§ Your objective
Find how many lines of the records hold the string "float" and reply with only that total.

[Document images with source code]
◆ ◆ ◆ ◆

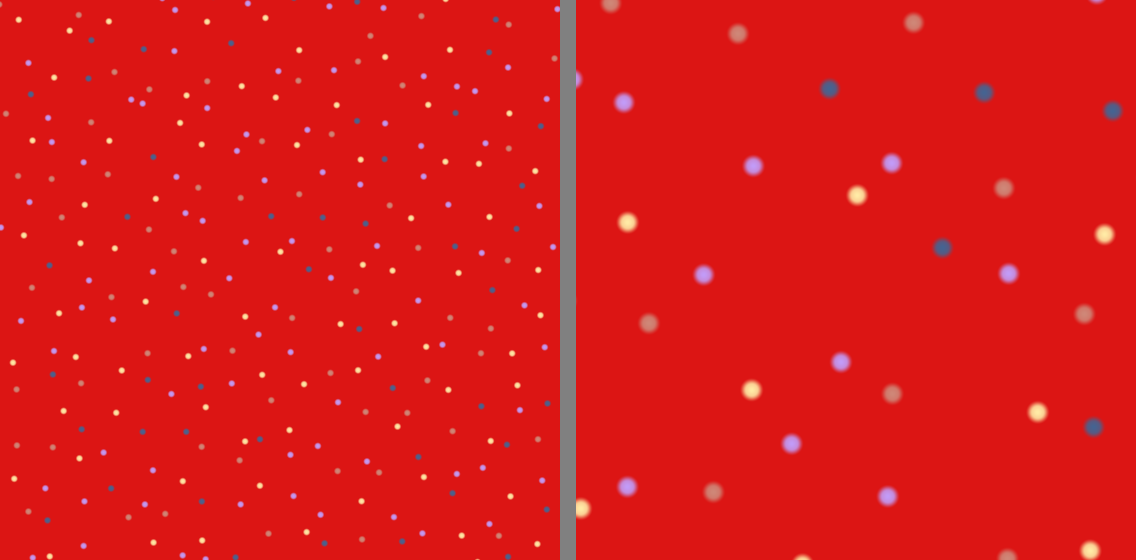
Left: the whole. Right: its middle third, enlarged.
This pattern is drawn by a WebGL 2 fragment shader. Its source:

```glsl
#version 300 es
precision highp float;
// Small soft confetti dots in four pastel colours scattered on a plain red ground.
// Each cell of a tilted, brick-shifted grid holds one jittered dot, and a
// low-discrepancy sequence over the cells spreads the colours evenly.

uniform vec2 u_resolution;
out vec4 fragColor;

vec2 hash22(vec2 p) {
    vec3 q = fract(p.xyx * vec3(0.1031, 0.1030, 0.0973));
    q += dot(q, q.yzx + 33.33);
    return fract((q.xx + q.yz) * q.zy);
}

vec3 dotColor(float pick) {
    vec3 lavender = vec3(0.76, 0.61, 0.97);
    vec3 cream = vec3(1.00, 0.92, 0.65);
    vec3 slate = vec3(0.27, 0.39, 0.57);
    vec3 dustyRose = vec3(0.81, 0.53, 0.47);
    if (pick < 0.29) return lavender;
    if (pick < 0.47) return slate;
    if (pick < 0.76) return cream;
    return dustyRose;
}

void main() {
    float side = min(u_resolution.x, u_resolution.y);
    vec2 uv = gl_FragCoord.xy / side;

    // Tilted grid, with each row shifted so that no columns line up
    const float density = 16.4;
    float tilt = 0.47;
    mat2 turn = mat2(cos(tilt), sin(tilt), -sin(tilt), cos(tilt));
    vec2 grid = turn * uv * density + 40.0;
    grid.x += 0.5 * mod(floor(grid.y), 2.0);
    vec2 cell = floor(grid);

    // One dot per cell, kept clear of the cell border
    vec2 center = 0.17 + 0.66 * hash22(cell);
    float dist = length(fract(grid) - center) / density;

    // Soft rim, never thinner than a pixel
    float radius = 0.0053;
    float blur = max(0.0021, 0.75 / side);
    float cover = 1.0 - smoothstep(radius - blur, radius + blur, dist);

    // Dots are palest in the middle and warm slightly towards the rim
    float pick = fract(dot(cell, vec2(0.7549, 0.5698)) + 0.25 * hash22(cell + 71.0).x);
    vec3 ground = vec3(0.862, 0.082, 0.078);
    vec3 tint = mix(dotColor(pick), ground, 0.16 * smoothstep(0.0, radius, dist));
    fragColor = vec4(mix(ground, tint, cover), 1.0);
}
```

◆ ◆ ◆ ◆

§ Written solution
10